With Newsom’s background speaking to a heavily gilded environment of private schools, European trips, and billionaire benefactors, it is no wonder his worldview is squarely in the globalist-progressive camp. While the World Economic Forum (WEF) has called to reduce the number of cars by 75 percent in only 27 years, that body is merely a PR gathering of rich and connected virtue signalers. Newsom’s California has real power, with the governor announcing in 2020 that the state would ban gasoline-powered cars by 2035. Of course, neither Newsom nor the poseurs at the WEF have promised to give up their private jets.
Regardless of the pain the elites plan to inflict on the rest of us in the name of the planet or some other cause-du-jour, their wealth and status insulate them from their policy preferences. They have armed guards while proposing to curtail your ability to defend yourself with a crafty end-run around the Second Amendment; they unleash inflation to monetize America’s trillions in debt while owning hard, inflation-resistant assets; they layer heavy taxes and crushing regulations on average people, putting prosperity beyond reach for hundreds of millions while they already have their money.
Nowhere was this more in evidence than in Nov. 2021 when, as Newsom was ordering Californians to stay at home during Covid-19’s winter resurgence, he attended a dinner party with well-heeled lobbyists at the ritzy French Laundry restaurant. Newsom later acknowledged this as an error — presumably the “I was caught” variety of error rather than the “It was wrong” variety. But Newsom’s “rules for thee but not for me” had real consequences far beyond the PR hit.
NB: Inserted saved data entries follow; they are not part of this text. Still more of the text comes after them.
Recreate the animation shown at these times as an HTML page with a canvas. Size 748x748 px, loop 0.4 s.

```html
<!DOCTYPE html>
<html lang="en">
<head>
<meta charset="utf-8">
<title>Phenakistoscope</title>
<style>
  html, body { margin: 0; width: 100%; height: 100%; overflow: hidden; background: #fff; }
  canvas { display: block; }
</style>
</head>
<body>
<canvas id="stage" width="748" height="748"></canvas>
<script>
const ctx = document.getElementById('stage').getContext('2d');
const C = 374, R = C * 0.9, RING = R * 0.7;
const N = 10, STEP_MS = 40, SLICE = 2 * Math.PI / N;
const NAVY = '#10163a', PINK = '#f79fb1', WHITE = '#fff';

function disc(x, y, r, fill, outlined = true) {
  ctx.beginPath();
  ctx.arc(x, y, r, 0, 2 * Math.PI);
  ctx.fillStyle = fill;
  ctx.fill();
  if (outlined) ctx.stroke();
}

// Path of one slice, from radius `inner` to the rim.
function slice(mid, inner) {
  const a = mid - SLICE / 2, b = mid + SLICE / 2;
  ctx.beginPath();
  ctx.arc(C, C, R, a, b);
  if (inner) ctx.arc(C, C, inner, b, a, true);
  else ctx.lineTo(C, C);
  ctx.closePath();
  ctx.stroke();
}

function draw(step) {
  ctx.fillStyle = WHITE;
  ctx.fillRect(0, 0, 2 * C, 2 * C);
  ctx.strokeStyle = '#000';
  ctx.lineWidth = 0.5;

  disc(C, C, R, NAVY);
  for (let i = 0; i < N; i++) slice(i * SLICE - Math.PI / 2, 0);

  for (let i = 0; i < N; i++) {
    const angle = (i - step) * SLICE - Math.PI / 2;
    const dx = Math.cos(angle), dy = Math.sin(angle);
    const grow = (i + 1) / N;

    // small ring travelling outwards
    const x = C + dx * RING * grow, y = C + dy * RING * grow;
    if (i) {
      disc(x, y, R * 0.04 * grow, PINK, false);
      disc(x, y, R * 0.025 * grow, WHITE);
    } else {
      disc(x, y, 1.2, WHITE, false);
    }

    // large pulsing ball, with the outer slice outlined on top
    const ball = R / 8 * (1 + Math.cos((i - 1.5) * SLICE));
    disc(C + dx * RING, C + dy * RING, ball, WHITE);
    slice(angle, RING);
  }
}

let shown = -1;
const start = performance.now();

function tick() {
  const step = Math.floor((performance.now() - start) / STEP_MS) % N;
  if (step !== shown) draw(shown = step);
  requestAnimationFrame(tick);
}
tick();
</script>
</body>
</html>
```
California’s losing population for three years in a row was abetted by Newsom’s wanton destruction of people’s livelihoods and crushing of their freedom of movement. The same happened in New York state and New York City, which from April 1, 2020, to July 1, 2022, lost an estimated 524,079 and 468,297 residents, respectively, the plurality of whom moved to DeSantis’ Florida.
And given that California and Florida had similar age-adjusted Covid-19 mortality rates while taking wildly divergent public health responses, one can understand Newsom’s prickly defensiveness toward a DeSantis strong point.
America’s two major political parties have been undergoing a realignment since the 1990s, concurrent with the increased pace of globalization and the information economy. Democrats are now the party of Wall Street, Silicon Valley, and Hollywood, while retaining considerable allegiance among minorities and the government-dependent poor. Republicans have seen a surge in support among the working class.
Depending on the major party nominees and the themes dominating the 2024 campaign, the national political realignment may be cemented for a generation. Should Newsom win the Democratic Party’s nomination for president in 2024, the stakes will be higher and the contrast clearer than at any time in the last 100 years.